Your task is to copy every line of the records below that contains "href".

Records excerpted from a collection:

####

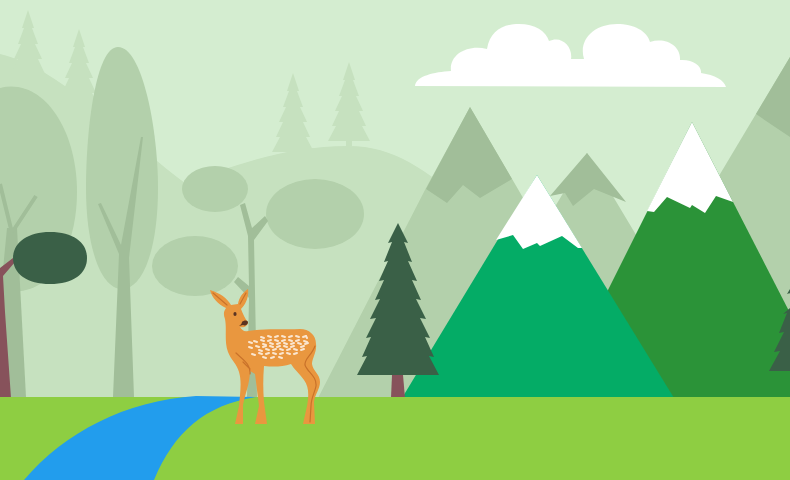
<!DOCTYPE html>
<html lang="en">
<head>
<meta charset="utf-8">
<title>Deer in a mountain forest</title>
<style>
:root {
  --sky: #d4edd0;
  --hill: #c6e1bf;
  --haze: #b3d0ab;
  --haze-dark: #a1be99;
  --snow: #ffffff;
  --emerald: #04ac66;
  --forest: #2b9338;
  --pine: #3a6047;
  --bark: #87525b;
  --grass: #8ece42;
  --river: #229ded;
  --deer: #e9973f;
  --deer-line: #c9722a;
  --deer-spot: #fbe6cf;
  --deer-dark: #5b3422;
}
html, body { margin: 0; height: 100%; overflow: hidden; background: var(--sky); }
.landscape { display: block; width: 790px; height: 480px; }
.sky { fill: var(--sky); }
.hill { fill: var(--hill); }
.haze { fill: var(--haze); }
.haze-dark { fill: var(--haze-dark); }
.branch { fill: none; stroke: var(--haze-dark); stroke-linecap: butt; }
.snow { fill: var(--snow); }
.emerald { fill: var(--emerald); }
.forest { fill: var(--forest); }
.pine { fill: var(--pine); }
.bark { fill: var(--bark); }
.grass { fill: var(--grass); }
.river { fill: var(--river); }
.coat { fill: var(--deer); }
.fold { fill: none; stroke: var(--deer-line); stroke-width: 1.2; stroke-linecap: round; }
.spots { fill: none; stroke: var(--deer-spot); stroke-width: 2; stroke-linecap: round; }
.dark { fill: var(--deer-dark); }
</style>
</head>
<body>
<svg class="landscape" viewBox="0 0 790 480" role="img" aria-label="A spotted deer beside a river, with trees and snowy mountains behind">
  <defs>
    <path id="far-fir" d="M0 0L6 18L4 18L10 34L7 34L14 49L10 49L17 64L13 64L21 79H3V84H-3V79H-21L-13 64L-17 64L-10 49L-14 49L-7 34L-10 34L-4 18L-6 18Z"/>
    <path id="pine-crown" d="M0 0L10 20L6 19L14 39L10 38L19 58L14 57L23 77L18 76L28 96L22 95L32 115L27 114L36 134L31 133L41 152H-41L-31 133L-36 134L-27 114L-32 115L-22 95L-28 96L-18 76L-23 77L-14 57L-19 58L-10 38L-14 39L-6 19L-10 20Z"/>
    <path id="spot-row" d="M0 0l3 1M7 -1l3 1M14 0l3 -1M21 -1l3 1M28 0l3 -1M35 -1l3 1M42 0l3 -1"/>
  </defs>

  <rect class="sky" width="790" height="480"/>

  <g id="far-hills" class="hill">
    <path d="M0 54C60 68 115 130 185 183C240 163 290 146 348 146C395 146 425 170 470 206V400H0Z"/>
    <use href="#far-fir" x="28" y="10"/>
    <use href="#far-fir" x="79" y="29"/>
    <use href="#far-fir" x="293" y="73"/>
    <use href="#far-fir" x="349" y="62"/>
  </g>

  <g id="far-mountains">
    <path class="haze" d="M470 107L641 400H317L426 188Z"/>
    <path class="haze" d="M587 153L735 400H440Z"/>
    <path class="haze" d="M790 57V400H585Z"/>
    <path class="haze-dark" d="M470 107L512 179L480 198L463 185L447 203L426 189Z"/>
    <path class="haze-dark" d="M587 153L626 202L594 189L573 206L565 193L550 196Z"/>
    <path class="haze-dark" d="M790 57V137L772 125L756 114Z"/>
  </g>

  <g id="far-trees">
    <path class="haze" d="M0 88C42 77 77 128 77 192C77 252 47 303 0 289Z"/>
    <path class="haze-dark" d="M7 228H17L26 397H0V300Z"/>
    <path class="branch" stroke-width="4" d="M12 233L0 184M13 231L36 196"/>
    <path class="haze" d="M118 47C142 47 158 128 158 188C158 249 143 289 122 289C101 289 86 248 86 188C86 128 96 47 118 47Z"/>
    <path class="haze-dark" d="M119 254L98 204L101 203L121 245L141 137L143 137L129 258L134 397H113Z"/>
    <ellipse class="haze" cx="215" cy="189" rx="33" ry="23"/>
    <ellipse class="haze" cx="315" cy="214" rx="49" ry="35"/>
    <ellipse class="haze" cx="195" cy="266" rx="43" ry="30"/>
    <path class="haze-dark" d="M240 205L245 203L252 228L265 216L268 221L254 240L257 397H247L249 298L234 282L238 277L249 286L248 236Z"/>
  </g>

  <g id="cloud">
    <path class="snow" d="M415 86C416 76 434 72 451 71C449 55 467 44 487 49C490 31 503 24 519 24C535 24 546 31 549 41C562 35 573 47 571 59H584C578 39 595 24 617 24C634 24 647 31 650 42C666 37 681 46 680 60C693 59 702 66 701 73C715 75 724 80 726 87Z"/>
  </g>

  <g id="near-mountains">
    <path class="forest" d="M692 122L790 313V398H560L608 290Z"/>
    <path class="snow" d="M692 122L733 202L716 196L705 213L692 205L690 208L667 197L654 212L647 211Z"/>
    <path class="emerald" d="M537 175L674 398H402Z"/>
    <path class="snow" d="M537 175L582 248L578 248L562 236L540 246L537 243L523 249L513 235L496 240Z"/>
  </g>

  <g id="near-trees">
    <path class="bark" d="M392 375H403L405 398H391Z"/>
    <use class="pine" href="#pine-crown" x="398" y="223"/>
    <path class="pine" d="M790 289L787 294L790 293V308L783 314L787 313L779 333L784 332L774 352L780 351L769 371H790Z"/>
    <path class="bark" d="M0 268L13 258L15 262L3 276L5 312L11 398H0Z"/>
    <path class="pine" d="M50 232C74 232 87 243 87 258C87 274 73 284 50 284C27 284 13 274 13 258C13 243 27 232 50 232Z"/>
  </g>

  <g id="meadow">
    <rect class="grass" y="397" width="790" height="83"/>
    <path class="river" d="M24 480C65 432 125 401 196 396L256 397C205 405 174 432 154 480Z"/>
  </g>

  <g id="deer">
    <path class="coat" d="M226 308C218 304 212 298 210 290C220 293 227 298 231 305L238 304C239 298 242 293 248 289C249 297 246 304 241 309C243 314 245 319 248 322C248 326 244 328 240 327C242 330 244 332 248 331C266 328 286 330 300 329C309 329 316 335 316 344C317 352 312 358 312 364C313 371 320 374 320 382C320 389 315 394 314 402L315 424H303L307 406C309 395 309 387 304 380C299 373 294 369 291 364C282 367 273 367 264 366C263 378 263 390 264 402L267 424H255L259 406L255 374L250 371C250 383 245 394 243 405L243 424H235L239 406C240 394 242 382 239 372C237 364 231 360 228 352C224 341 227 329 225 319C223 314 224 311 226 308Z"/>
    <path class="fold" d="M213 293L227 305M246 293L240 304M236 353C243 360 251 364 250 374M315 346C312 355 304 359 305 365C307 372 317 376 316 386C315 392 311 398 311 406L310 422M243 362L250 369"/>
    <g class="spots">
      <use href="#spot-row" x="261" y="337"/>
      <use href="#spot-row" x="254" y="341"/>
      <use href="#spot-row" x="263" y="344"/>
      <use href="#spot-row" x="249" y="347"/>
      <use href="#spot-row" x="259" y="350"/>
      <use href="#spot-row" x="252" y="354"/>
      <path d="M249 342l3 1M306 336l1 2M304 341l3 1M301 347l3 -1M263 357l3 1M271 358l3 -1M279 357l3 1"/>
    </g>
    <ellipse class="dark" cx="235" cy="314" rx="1.6" ry="2"/>
    <path class="dark" d="M242 322C244 320 247 320 248 322C248 325 245 326 243 325L239 326C240 325 242 324 242 322Z"/>
  </g>
</svg>
</body>
</html>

####

■ RESPONSE AREA:
    <use href="#far-fir" x="28" y="10"/>
    <use href="#far-fir" x="79" y="29"/>
    <use href="#far-fir" x="293" y="73"/>
    <use href="#far-fir" x="349" y="62"/>
    <use class="pine" href="#pine-crown" x="398" y="223"/>
      <use href="#spot-row" x="261" y="337"/>
      <use href="#spot-row" x="254" y="341"/>
      <use href="#spot-row" x="263" y="344"/>
      <use href="#spot-row" x="249" y="347"/>
      <use href="#spot-row" x="259" y="350"/>
      <use href="#spot-row" x="252" y="354"/>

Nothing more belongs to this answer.